How to complete this task:
Copy all lines holding the word "deep" from the entries.

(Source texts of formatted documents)
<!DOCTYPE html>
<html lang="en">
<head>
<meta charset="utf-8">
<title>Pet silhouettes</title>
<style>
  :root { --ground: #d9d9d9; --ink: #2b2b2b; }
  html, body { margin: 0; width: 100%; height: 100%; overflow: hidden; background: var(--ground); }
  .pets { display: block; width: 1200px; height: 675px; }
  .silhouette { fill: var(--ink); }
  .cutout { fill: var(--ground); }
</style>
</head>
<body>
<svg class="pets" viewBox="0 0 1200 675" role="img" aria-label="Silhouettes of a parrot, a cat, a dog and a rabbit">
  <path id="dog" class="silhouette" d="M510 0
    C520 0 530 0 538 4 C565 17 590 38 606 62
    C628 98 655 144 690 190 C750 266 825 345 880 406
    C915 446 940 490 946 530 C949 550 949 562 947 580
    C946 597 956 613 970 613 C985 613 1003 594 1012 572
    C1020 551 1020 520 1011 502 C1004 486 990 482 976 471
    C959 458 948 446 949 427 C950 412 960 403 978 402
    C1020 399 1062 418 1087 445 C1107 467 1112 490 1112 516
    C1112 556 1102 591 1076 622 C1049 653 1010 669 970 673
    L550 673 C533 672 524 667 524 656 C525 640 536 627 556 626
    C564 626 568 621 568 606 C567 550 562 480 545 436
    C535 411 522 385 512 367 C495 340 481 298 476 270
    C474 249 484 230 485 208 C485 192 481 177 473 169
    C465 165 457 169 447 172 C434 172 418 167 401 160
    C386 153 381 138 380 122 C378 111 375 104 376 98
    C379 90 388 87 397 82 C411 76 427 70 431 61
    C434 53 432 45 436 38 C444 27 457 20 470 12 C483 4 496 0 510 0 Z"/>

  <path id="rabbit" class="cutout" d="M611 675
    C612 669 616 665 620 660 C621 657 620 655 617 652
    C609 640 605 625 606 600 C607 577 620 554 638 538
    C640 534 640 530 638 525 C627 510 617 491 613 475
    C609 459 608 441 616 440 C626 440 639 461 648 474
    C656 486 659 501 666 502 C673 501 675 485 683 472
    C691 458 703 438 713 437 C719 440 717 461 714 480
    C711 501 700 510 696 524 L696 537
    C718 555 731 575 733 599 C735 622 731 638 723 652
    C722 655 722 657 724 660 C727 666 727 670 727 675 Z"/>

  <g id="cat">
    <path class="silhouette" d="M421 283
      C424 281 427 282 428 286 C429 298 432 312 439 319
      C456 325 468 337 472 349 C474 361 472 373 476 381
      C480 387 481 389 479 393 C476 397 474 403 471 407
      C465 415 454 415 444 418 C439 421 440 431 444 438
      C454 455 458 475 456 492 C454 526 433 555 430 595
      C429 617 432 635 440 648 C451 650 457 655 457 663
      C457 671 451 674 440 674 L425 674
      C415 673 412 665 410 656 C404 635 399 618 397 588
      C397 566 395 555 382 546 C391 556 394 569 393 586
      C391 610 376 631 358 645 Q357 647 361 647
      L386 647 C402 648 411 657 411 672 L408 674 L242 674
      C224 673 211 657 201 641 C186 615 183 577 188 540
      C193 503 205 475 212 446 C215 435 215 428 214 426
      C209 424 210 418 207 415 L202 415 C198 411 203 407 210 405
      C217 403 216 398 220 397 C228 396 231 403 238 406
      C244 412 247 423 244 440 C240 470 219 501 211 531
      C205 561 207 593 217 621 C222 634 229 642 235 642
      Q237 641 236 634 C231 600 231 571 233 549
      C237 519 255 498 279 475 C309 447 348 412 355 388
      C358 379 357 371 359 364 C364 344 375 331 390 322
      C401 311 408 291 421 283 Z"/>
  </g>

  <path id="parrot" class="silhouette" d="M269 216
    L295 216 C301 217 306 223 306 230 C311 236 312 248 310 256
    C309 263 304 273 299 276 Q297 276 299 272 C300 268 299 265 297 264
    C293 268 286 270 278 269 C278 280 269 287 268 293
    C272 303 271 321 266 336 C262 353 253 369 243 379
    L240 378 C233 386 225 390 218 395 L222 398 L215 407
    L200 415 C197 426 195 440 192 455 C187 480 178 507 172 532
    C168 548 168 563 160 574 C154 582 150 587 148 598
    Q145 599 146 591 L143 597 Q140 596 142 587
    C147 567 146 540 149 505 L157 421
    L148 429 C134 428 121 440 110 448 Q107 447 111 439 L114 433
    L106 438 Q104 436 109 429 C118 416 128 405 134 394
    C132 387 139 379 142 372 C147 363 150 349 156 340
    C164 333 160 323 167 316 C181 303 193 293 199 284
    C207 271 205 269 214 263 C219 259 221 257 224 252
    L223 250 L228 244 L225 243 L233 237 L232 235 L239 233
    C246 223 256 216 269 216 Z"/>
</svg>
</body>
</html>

...

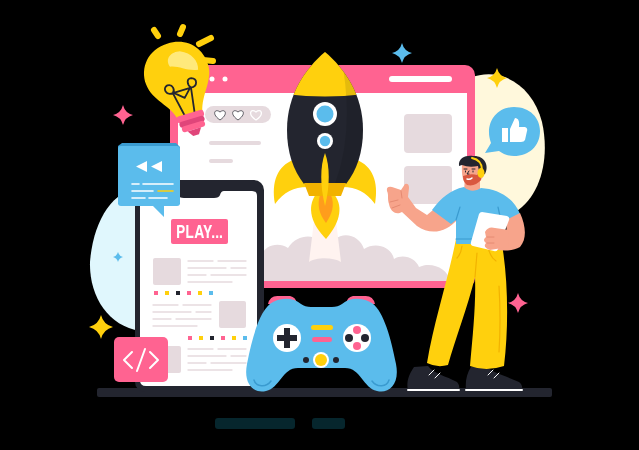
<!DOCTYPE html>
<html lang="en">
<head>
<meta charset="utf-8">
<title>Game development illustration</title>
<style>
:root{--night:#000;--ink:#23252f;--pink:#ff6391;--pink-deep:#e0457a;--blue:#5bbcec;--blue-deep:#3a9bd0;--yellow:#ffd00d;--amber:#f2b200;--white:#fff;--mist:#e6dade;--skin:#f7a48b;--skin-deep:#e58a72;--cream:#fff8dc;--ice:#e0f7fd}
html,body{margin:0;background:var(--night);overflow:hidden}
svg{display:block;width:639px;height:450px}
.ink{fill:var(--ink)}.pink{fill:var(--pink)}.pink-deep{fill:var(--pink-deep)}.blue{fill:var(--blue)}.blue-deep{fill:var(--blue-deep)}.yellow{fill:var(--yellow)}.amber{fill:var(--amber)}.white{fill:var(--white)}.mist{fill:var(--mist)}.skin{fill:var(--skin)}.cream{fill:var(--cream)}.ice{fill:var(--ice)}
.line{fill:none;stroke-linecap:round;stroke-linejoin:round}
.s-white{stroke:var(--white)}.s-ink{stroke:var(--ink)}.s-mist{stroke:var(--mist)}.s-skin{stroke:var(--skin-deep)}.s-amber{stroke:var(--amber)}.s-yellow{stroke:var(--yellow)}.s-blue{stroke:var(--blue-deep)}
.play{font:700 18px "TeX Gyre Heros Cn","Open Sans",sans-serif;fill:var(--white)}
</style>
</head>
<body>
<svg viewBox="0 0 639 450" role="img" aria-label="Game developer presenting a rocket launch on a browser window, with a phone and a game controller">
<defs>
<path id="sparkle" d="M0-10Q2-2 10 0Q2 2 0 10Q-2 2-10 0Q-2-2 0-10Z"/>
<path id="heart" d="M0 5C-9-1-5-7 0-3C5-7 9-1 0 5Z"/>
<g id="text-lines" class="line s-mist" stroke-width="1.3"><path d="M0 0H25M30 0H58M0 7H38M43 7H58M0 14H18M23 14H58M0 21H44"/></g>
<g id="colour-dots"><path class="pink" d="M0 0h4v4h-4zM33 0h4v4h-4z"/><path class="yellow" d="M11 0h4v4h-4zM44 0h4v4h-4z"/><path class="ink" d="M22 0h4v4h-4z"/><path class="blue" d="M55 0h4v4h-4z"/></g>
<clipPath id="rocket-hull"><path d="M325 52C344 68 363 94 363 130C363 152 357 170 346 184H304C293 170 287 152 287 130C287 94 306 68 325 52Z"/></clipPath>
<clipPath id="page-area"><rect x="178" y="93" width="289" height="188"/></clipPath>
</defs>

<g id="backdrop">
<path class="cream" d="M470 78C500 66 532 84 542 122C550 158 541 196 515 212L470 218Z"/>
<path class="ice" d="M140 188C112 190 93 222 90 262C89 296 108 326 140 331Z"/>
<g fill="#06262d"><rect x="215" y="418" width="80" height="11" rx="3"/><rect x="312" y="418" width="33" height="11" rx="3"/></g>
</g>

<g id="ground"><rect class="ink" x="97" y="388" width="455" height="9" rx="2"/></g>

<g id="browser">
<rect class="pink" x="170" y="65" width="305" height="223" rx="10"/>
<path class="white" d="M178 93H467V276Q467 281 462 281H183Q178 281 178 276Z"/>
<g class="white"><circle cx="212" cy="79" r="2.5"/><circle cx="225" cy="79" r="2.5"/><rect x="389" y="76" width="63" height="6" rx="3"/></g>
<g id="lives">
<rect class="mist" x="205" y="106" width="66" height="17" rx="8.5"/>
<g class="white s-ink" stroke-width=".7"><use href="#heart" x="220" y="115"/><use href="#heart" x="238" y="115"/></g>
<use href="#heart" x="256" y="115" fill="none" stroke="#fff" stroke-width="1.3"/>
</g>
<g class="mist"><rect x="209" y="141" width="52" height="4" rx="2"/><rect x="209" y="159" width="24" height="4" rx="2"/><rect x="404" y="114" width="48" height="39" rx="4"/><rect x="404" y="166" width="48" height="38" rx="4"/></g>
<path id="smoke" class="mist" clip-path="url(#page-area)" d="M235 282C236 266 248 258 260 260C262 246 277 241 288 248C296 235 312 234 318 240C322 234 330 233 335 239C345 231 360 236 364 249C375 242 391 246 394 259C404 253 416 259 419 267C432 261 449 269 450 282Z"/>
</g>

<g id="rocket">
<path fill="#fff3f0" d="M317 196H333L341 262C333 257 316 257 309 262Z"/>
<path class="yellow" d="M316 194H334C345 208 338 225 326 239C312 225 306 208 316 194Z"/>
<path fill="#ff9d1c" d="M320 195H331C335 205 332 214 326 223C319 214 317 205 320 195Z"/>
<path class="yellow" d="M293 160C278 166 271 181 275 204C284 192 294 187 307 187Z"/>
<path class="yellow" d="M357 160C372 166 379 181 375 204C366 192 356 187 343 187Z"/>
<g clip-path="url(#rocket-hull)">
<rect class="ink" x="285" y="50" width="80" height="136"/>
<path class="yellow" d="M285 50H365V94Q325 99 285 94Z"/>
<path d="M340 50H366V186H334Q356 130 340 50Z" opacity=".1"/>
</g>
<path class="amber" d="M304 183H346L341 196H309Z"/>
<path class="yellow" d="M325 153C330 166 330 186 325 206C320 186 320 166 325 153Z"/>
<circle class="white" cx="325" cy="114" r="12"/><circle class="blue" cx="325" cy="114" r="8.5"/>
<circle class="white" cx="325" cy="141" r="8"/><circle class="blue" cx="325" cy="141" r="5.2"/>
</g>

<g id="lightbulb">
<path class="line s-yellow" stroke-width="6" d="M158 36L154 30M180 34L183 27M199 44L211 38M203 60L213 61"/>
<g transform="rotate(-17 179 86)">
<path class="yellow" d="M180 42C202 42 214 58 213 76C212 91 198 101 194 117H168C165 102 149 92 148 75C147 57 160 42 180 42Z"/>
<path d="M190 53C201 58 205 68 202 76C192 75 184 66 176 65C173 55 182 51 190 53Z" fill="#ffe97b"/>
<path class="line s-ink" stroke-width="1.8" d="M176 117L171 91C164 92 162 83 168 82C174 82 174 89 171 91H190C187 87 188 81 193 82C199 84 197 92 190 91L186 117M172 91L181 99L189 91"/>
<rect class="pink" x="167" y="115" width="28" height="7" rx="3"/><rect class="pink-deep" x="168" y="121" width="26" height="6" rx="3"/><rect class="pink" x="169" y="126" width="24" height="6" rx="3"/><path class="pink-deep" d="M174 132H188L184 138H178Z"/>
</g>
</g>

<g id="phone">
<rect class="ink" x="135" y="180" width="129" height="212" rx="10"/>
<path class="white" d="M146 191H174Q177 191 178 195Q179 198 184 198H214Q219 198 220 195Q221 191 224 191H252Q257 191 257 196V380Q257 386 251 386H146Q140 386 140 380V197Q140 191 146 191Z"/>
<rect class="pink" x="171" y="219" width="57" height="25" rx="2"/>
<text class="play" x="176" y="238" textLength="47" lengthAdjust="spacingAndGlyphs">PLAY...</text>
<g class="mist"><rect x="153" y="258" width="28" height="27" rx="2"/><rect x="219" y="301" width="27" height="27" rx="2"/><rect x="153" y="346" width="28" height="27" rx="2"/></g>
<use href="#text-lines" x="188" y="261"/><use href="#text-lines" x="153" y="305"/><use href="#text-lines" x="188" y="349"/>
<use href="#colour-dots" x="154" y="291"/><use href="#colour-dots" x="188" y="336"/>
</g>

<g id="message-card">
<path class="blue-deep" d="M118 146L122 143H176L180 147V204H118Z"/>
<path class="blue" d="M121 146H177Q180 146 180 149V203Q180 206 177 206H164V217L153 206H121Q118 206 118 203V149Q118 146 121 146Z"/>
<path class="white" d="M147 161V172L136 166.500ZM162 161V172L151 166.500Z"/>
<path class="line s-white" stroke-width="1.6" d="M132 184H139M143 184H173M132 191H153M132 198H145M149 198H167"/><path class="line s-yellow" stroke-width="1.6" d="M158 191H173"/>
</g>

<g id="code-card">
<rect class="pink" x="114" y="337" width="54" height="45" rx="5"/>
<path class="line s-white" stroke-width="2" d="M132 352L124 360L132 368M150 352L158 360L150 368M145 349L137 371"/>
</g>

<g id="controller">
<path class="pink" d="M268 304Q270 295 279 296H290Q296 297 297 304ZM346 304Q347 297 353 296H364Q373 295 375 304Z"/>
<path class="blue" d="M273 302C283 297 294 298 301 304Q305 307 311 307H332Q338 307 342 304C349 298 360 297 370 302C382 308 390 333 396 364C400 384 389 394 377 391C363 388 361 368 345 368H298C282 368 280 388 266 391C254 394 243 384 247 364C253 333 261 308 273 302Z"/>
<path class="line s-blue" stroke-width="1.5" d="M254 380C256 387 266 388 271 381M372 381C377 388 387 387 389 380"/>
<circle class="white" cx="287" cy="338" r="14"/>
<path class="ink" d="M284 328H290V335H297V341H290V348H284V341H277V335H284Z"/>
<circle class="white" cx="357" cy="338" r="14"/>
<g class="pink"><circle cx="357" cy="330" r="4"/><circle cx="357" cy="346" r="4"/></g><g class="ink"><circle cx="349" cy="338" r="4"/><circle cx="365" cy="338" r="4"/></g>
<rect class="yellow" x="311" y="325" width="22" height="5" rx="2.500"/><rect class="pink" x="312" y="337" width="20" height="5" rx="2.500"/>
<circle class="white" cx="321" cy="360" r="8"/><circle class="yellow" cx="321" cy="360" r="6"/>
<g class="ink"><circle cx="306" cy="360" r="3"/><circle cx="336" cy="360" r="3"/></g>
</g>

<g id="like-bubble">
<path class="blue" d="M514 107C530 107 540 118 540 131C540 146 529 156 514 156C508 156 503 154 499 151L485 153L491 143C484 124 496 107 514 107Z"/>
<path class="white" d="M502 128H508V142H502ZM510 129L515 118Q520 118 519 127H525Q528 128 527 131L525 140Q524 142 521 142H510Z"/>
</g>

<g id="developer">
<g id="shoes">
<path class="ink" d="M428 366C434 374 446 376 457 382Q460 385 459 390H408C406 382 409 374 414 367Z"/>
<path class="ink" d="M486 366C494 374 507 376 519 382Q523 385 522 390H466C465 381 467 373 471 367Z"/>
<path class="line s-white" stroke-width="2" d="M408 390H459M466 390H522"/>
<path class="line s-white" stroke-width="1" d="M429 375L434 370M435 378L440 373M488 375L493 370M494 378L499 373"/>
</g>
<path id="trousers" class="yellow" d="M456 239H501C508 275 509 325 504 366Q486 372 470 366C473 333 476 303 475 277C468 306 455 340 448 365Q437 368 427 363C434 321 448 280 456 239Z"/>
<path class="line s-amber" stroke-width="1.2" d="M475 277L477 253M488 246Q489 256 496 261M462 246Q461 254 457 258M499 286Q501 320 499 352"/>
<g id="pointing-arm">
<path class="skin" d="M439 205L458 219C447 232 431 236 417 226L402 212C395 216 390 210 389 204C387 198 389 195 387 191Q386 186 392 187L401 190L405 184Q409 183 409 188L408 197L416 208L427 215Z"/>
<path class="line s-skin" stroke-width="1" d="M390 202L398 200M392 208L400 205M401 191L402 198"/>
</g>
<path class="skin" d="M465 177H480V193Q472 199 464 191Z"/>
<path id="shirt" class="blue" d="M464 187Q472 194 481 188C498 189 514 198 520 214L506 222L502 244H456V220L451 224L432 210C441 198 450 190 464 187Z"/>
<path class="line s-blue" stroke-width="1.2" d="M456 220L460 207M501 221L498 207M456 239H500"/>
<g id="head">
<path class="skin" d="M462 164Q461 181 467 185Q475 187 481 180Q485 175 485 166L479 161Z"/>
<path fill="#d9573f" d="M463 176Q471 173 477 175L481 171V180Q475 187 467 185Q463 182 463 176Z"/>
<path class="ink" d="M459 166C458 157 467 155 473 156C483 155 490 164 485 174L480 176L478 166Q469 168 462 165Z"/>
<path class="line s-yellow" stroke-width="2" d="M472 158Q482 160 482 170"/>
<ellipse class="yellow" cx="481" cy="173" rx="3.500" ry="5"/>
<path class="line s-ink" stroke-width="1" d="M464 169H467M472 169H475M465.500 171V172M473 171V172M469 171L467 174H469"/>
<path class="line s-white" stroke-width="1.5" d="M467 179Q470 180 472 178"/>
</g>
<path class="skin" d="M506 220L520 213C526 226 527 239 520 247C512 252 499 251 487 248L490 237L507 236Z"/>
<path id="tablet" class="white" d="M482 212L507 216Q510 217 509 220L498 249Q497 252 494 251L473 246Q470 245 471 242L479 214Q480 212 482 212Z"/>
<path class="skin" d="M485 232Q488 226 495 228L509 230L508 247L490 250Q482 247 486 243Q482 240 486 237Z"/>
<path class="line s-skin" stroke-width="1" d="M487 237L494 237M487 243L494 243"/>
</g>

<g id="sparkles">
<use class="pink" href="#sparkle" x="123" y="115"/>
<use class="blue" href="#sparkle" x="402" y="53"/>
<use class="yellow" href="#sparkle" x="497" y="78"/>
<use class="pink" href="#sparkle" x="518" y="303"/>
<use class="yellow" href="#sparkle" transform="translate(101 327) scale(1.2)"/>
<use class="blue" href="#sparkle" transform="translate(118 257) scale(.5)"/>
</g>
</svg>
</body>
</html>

Response area:
:root{--night:#000;--ink:#23252f;--pink:#ff6391;--pink-deep:#e0457a;--blue:#5bbcec;--blue-deep:#3a9bd0;--yellow:#ffd00d;--amber:#f2b200;--white:#fff;--mist:#e6dade;--skin:#f7a48b;--skin-deep:#e58a72;--cream:#fff8dc;--ice:#e0f7fd}
.ink{fill:var(--ink)}.pink{fill:var(--pink)}.pink-deep{fill:var(--pink-deep)}.blue{fill:var(--blue)}.blue-deep{fill:var(--blue-deep)}.yellow{fill:var(--yellow)}.amber{fill:var(--amber)}.white{fill:var(--white)}.mist{fill:var(--mist)}.skin{fill:var(--skin)}.cream{fill:var(--cream)}.ice{fill:var(--ice)}
.s-white{stroke:var(--white)}.s-ink{stroke:var(--ink)}.s-mist{stroke:var(--mist)}.s-skin{stroke:var(--skin-deep)}.s-amber{stroke:var(--amber)}.s-yellow{stroke:var(--yellow)}.s-blue{stroke:var(--blue-deep)}
<rect class="pink" x="167" y="115" width="28" height="7" rx="3"/><rect class="pink-deep" x="168" y="121" width="26" height="6" rx="3"/><rect class="pink" x="169" y="126" width="24" height="6" rx="3"/><path class="pink-deep" d="M174 132H188L184 138H178Z"/>
<path class="blue-deep" d="M118 146L122 143H176L180 147V204H118Z"/>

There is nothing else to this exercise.